He described Gaga as still a developing act, stressing it was important--even with her overnight success--the singer didn't skip the necessary steps all artists needed to take to nurture a loyal audience and develop their skills. For instance, she continued to play in nightclubs and while world tours required tremendous amount of time and effort, he said they were necessary for the artist to reach out to local audiences and soak in the local culture.
Asked if he was concerned about the piracy problem in Asia, Carter replied music wasn't just about selling records. It's about building long-term relationships with the audience, and doing tours and performing shows to establish that relationship, he said.
He also underscored the importance of social media tools in expanding a talent's reach and why it's necessary for artists to be tech-savvy. He talked about how artists would tweet about being at a certain place at a certain time and later show up to a few hundreds screaming fans. "You don't have to be super tech-savvy but at least know how to tweet!"
Carter, who is in his late-30s, said the rise of consumer tech had made it so much easier now for talent to be discovered and broken down barriers for them to reach out to a global audience.
On whether he would consider using technology to auto-translate Gaga's songs, so she could appeal to a wider global audience in multiple languages, he dismissed the possibility: "You can't fake it... It has to be an authentic experience [or] the audience will smell it a mile away."
Carter's resolve to embrace the new--of using tech to widen his artists' reach--while adhering to the old--of putting in the necessary hard work and time--as the formula to success, is such a rare sight these days.
It could have been so easy to direct Gaga to take the shortcuts and tap technology to cut out the sweat and blood those before her had to take to achieve success.

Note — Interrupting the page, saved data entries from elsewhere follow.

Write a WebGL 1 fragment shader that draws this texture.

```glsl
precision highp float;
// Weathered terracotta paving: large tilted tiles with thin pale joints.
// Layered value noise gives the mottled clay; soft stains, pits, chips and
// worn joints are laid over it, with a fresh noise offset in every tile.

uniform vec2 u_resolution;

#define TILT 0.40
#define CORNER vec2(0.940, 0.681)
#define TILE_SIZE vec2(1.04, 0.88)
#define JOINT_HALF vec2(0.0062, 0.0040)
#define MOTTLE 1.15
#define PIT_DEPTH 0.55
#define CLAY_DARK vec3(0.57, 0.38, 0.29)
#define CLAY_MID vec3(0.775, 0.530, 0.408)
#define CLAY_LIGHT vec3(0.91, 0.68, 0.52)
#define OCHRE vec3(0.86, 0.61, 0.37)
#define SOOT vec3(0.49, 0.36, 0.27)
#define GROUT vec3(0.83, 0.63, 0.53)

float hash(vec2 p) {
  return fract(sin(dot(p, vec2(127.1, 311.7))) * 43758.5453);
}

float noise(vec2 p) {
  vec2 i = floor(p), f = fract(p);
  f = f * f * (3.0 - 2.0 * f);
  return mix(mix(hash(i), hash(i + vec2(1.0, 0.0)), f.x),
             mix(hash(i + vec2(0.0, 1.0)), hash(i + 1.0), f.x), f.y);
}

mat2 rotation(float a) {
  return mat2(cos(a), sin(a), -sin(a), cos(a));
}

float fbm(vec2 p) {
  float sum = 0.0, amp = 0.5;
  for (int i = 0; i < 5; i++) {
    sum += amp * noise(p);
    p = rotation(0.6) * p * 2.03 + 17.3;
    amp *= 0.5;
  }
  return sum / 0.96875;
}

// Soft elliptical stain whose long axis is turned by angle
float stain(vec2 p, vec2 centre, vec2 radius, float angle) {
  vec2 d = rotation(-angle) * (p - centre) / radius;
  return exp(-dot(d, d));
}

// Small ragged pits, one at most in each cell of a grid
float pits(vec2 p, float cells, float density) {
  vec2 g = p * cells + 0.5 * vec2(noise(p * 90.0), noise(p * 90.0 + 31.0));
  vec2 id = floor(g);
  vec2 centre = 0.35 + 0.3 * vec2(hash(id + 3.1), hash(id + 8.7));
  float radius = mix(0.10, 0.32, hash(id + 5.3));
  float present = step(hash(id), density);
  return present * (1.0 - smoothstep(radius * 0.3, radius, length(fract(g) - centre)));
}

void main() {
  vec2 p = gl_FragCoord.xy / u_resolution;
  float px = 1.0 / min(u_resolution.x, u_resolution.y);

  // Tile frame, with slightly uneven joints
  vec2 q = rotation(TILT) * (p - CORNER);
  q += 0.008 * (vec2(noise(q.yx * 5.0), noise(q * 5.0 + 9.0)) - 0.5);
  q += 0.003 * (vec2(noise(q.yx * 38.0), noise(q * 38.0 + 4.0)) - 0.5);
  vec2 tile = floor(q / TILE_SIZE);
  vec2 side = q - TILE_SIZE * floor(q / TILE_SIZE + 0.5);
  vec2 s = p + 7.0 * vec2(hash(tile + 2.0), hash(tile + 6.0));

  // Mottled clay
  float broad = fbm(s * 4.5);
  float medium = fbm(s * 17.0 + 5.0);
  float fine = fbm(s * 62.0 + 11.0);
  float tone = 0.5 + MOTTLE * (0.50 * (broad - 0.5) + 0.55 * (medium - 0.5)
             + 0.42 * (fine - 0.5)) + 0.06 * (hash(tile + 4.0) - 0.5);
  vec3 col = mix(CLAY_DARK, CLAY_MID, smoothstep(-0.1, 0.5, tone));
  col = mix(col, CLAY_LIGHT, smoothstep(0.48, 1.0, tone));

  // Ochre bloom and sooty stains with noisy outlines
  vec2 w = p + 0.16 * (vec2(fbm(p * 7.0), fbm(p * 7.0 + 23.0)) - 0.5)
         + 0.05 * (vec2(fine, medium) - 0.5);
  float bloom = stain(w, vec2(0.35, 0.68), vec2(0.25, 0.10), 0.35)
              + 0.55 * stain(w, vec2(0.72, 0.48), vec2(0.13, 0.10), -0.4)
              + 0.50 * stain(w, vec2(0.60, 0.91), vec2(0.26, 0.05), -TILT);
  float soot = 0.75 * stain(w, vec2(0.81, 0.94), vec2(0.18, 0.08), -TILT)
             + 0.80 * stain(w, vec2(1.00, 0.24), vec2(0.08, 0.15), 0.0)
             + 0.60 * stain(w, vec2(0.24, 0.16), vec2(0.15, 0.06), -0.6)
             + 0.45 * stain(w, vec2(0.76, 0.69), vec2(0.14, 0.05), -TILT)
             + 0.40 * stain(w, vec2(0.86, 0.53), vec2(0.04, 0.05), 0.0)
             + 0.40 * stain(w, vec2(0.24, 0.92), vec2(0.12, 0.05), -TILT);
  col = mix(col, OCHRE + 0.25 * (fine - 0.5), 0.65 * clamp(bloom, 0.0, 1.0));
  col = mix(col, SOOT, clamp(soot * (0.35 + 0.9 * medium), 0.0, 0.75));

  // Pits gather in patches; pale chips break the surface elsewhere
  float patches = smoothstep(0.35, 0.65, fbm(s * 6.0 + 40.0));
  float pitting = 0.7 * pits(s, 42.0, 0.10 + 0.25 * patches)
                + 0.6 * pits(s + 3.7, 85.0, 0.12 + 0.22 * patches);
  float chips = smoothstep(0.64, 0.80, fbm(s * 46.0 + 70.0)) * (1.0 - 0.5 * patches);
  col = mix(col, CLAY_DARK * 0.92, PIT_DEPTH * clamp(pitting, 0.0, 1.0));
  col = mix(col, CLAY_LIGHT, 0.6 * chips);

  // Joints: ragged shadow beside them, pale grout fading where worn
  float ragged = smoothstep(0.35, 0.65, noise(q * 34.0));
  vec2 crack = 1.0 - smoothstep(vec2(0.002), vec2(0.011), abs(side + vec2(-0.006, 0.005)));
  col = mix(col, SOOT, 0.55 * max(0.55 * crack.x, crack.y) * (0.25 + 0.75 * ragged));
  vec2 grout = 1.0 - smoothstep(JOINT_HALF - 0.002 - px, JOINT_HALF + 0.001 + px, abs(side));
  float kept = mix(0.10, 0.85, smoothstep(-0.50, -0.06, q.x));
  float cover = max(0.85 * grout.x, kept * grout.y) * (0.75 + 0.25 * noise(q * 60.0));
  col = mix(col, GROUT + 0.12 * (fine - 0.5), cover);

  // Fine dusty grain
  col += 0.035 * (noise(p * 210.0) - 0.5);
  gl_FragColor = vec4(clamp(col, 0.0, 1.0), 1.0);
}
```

Instead, he chose to steer his talent toward how it had always been done, through good old-fashioned hard work.
I find this extremely refreshing.